3.  Egregiousness of Landlord Conduct. Generally, the more egregious the landlords’ actions or failures to act and the more sympathetic the tenants, the stronger the case. Egregious landlord conduct includes discrimination against tenants on the basis of race, color, religion, sex, gender, gender identity, gender expression, sexual orientation, marital status, national origin, ancestry, familial status, source of income, disability, or genetic information; entry into rental units without notice; and physical threats.

4.  Failure to Make Repairs Within Thirty-Five Days of Government Agency Notice. In California, a landlord is legally prohibited from demanding rent, collecting rent, issuing a notice of a rent increase, or issuing a three-day notice to pay rent or quit if (1) the rental unit has one or more habitability issues; (2) a public official has instructed the landlord in writing to repair these issues; (3) the issues have not been repaired after thirty-five days, and the delay is without good cause; and (4) the issues were not caused by the tenant. Any tenant whose landlord has failed to make repairs more than thirty-five days after receiving a written notice from a government official may recover all subsequently paid rent.

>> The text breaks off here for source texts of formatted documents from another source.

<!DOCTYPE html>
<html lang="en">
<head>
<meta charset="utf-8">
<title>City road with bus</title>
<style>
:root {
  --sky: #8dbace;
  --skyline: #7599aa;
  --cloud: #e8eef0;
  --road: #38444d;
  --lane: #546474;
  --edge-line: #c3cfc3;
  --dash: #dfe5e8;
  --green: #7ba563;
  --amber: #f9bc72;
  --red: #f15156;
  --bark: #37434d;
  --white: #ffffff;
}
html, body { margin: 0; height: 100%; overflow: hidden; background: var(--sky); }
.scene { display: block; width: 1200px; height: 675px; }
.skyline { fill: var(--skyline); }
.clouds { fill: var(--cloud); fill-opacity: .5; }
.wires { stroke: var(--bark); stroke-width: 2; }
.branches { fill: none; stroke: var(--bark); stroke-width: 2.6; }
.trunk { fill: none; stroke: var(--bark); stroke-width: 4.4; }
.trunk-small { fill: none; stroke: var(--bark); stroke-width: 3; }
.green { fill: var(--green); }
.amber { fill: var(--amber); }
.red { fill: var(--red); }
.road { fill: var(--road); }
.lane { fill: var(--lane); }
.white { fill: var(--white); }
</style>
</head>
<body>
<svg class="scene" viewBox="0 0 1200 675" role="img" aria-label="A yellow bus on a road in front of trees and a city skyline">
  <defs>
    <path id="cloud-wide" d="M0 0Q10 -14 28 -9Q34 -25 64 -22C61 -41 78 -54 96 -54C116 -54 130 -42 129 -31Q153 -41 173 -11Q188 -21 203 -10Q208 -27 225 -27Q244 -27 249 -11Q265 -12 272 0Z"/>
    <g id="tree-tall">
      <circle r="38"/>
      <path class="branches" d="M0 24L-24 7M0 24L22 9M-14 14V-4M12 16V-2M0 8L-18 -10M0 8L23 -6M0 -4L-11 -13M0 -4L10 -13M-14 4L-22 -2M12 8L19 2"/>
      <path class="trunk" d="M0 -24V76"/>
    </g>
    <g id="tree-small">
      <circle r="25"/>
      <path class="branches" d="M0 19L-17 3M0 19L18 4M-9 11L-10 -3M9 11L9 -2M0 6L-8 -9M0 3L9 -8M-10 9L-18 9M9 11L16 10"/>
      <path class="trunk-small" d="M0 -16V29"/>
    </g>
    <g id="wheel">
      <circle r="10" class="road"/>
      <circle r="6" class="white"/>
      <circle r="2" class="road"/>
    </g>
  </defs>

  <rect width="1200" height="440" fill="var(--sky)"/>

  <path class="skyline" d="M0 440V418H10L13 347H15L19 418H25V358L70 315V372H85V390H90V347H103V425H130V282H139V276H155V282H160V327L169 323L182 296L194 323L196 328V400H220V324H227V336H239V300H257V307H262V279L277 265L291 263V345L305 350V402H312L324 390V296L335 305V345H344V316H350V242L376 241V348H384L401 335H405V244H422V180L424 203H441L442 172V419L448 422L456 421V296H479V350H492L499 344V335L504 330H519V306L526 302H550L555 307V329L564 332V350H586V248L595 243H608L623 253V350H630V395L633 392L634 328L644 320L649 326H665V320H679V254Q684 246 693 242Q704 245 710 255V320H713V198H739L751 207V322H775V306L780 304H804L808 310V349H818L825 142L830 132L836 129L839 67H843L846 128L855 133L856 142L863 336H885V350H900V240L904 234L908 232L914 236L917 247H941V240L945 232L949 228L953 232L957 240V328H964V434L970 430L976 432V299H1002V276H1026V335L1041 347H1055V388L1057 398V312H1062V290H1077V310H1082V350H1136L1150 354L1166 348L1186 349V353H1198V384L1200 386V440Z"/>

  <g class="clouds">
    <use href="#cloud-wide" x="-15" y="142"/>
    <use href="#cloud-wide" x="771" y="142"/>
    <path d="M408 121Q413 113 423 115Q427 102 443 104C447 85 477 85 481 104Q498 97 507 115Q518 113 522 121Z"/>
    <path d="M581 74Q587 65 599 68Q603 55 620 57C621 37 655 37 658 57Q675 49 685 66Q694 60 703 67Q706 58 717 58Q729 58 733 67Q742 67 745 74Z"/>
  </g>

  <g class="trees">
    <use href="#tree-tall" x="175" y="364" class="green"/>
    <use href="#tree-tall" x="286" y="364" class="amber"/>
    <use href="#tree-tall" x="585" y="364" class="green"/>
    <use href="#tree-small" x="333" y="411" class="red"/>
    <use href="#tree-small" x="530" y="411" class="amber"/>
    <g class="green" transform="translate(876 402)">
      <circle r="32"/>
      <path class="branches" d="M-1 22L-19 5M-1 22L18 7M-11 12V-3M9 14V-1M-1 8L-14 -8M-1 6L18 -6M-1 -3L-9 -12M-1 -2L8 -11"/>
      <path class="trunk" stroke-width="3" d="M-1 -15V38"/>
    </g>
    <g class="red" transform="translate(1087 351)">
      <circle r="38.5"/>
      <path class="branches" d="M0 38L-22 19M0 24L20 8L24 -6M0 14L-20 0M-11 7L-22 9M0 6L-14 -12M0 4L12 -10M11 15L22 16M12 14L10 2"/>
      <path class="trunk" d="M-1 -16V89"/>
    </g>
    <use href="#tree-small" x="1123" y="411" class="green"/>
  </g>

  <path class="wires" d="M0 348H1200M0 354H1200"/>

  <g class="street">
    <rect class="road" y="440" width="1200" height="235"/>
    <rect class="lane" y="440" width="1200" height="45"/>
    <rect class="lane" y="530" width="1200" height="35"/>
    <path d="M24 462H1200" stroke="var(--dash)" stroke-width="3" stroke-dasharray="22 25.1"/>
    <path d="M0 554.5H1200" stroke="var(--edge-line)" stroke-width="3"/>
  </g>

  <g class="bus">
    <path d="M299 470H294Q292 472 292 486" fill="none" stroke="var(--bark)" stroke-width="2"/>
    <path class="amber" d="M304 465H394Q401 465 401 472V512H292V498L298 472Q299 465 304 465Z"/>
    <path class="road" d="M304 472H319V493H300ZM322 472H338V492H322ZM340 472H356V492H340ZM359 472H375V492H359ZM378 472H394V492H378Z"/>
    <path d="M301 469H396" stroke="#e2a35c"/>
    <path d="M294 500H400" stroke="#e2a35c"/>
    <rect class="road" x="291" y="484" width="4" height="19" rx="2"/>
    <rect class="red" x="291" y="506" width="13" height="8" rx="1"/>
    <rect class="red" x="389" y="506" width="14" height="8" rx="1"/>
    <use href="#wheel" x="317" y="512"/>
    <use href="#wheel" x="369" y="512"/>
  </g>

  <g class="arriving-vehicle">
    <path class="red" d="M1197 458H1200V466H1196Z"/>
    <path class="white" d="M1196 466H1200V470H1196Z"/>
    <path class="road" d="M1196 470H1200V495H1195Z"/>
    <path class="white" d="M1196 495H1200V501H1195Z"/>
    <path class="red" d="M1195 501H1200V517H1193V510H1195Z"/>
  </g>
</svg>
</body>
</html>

5.  Recovery of Attorney’s Fees and Costs. In most disputes or lawsuits, each party pays its own attorney’s fees and costs (i.e., case expenses). However, sometimes a law or contract will require the losing side to pay the winning side’s attorney’s fees and costs. Many rent ordinance violations allow the winning (prevailing) party or prevailing tenant to recover attorney’s fees and costs. Likewise, many leases include a prevailing party provision. If we can establish a clear violation of your rights, the prospect of paying attorney’s fees and costs provides the tenant with a strong advantage.

Since we consider a variety of factors in determining whether we can represent a tenant on a contingency fee basis, we encourage you to contact us for a complimentary case evaluation.


Are We a Good Fit for You?

If you meet most of the following criteria, we are probably a good fit for you.

1.  You are a tenant or former tenant. We frequently work with urban professionals, recent immigrants, low-income households, families with children, single parents, and senior citizens.

2.  You have always or almost always paid your rent on time.

3.  You have been harmed by a landlord who acted maliciously or in bad faith.

4.  You are hardworking and try to maintain a positive outlook, even under tough circumstances.

5.  You have a life, family, and/or job that keeps you too busy to worry about the details of your case and you are comfortable letting us handle the entire process for you.

6.  If your goal is to recover money damages, you intend to move out, are in the process of moving out, or have already moved out of the problematic rental unit.

7.  If your goal is to recover money damages, you understand it could take months or even a year or more to resolve your case, and you are fine waiting that long if it means a better outcome for you.

8.  You need a law firm you can trust to offer expert recommendations and advice (that you are prepared to follow) to move your case along as smoothly as possible.

If this sounds like you, contact us to see if we can help with your tenant rights case.


What Types of Cases Are Not a Good Fit for Tenant Law Group?

While we handle a variety of landlord-tenant disputes, we have found that some cases are not the best fit for full-scope legal representation, such as cases where a landlord behaved rudely but did not otherwise violate the tenant’s rights, cases involving minor repair issues or minimal interference with the tenant’s quiet enjoyment, and cases where the only issue arises out of a landlord’s withholding of a security deposit. While we have found that full scope representation in these types of cases is not generally appropriate, an attorney consultation may provide you with the information and answers you need. Contact us to schedule an attorney consultation.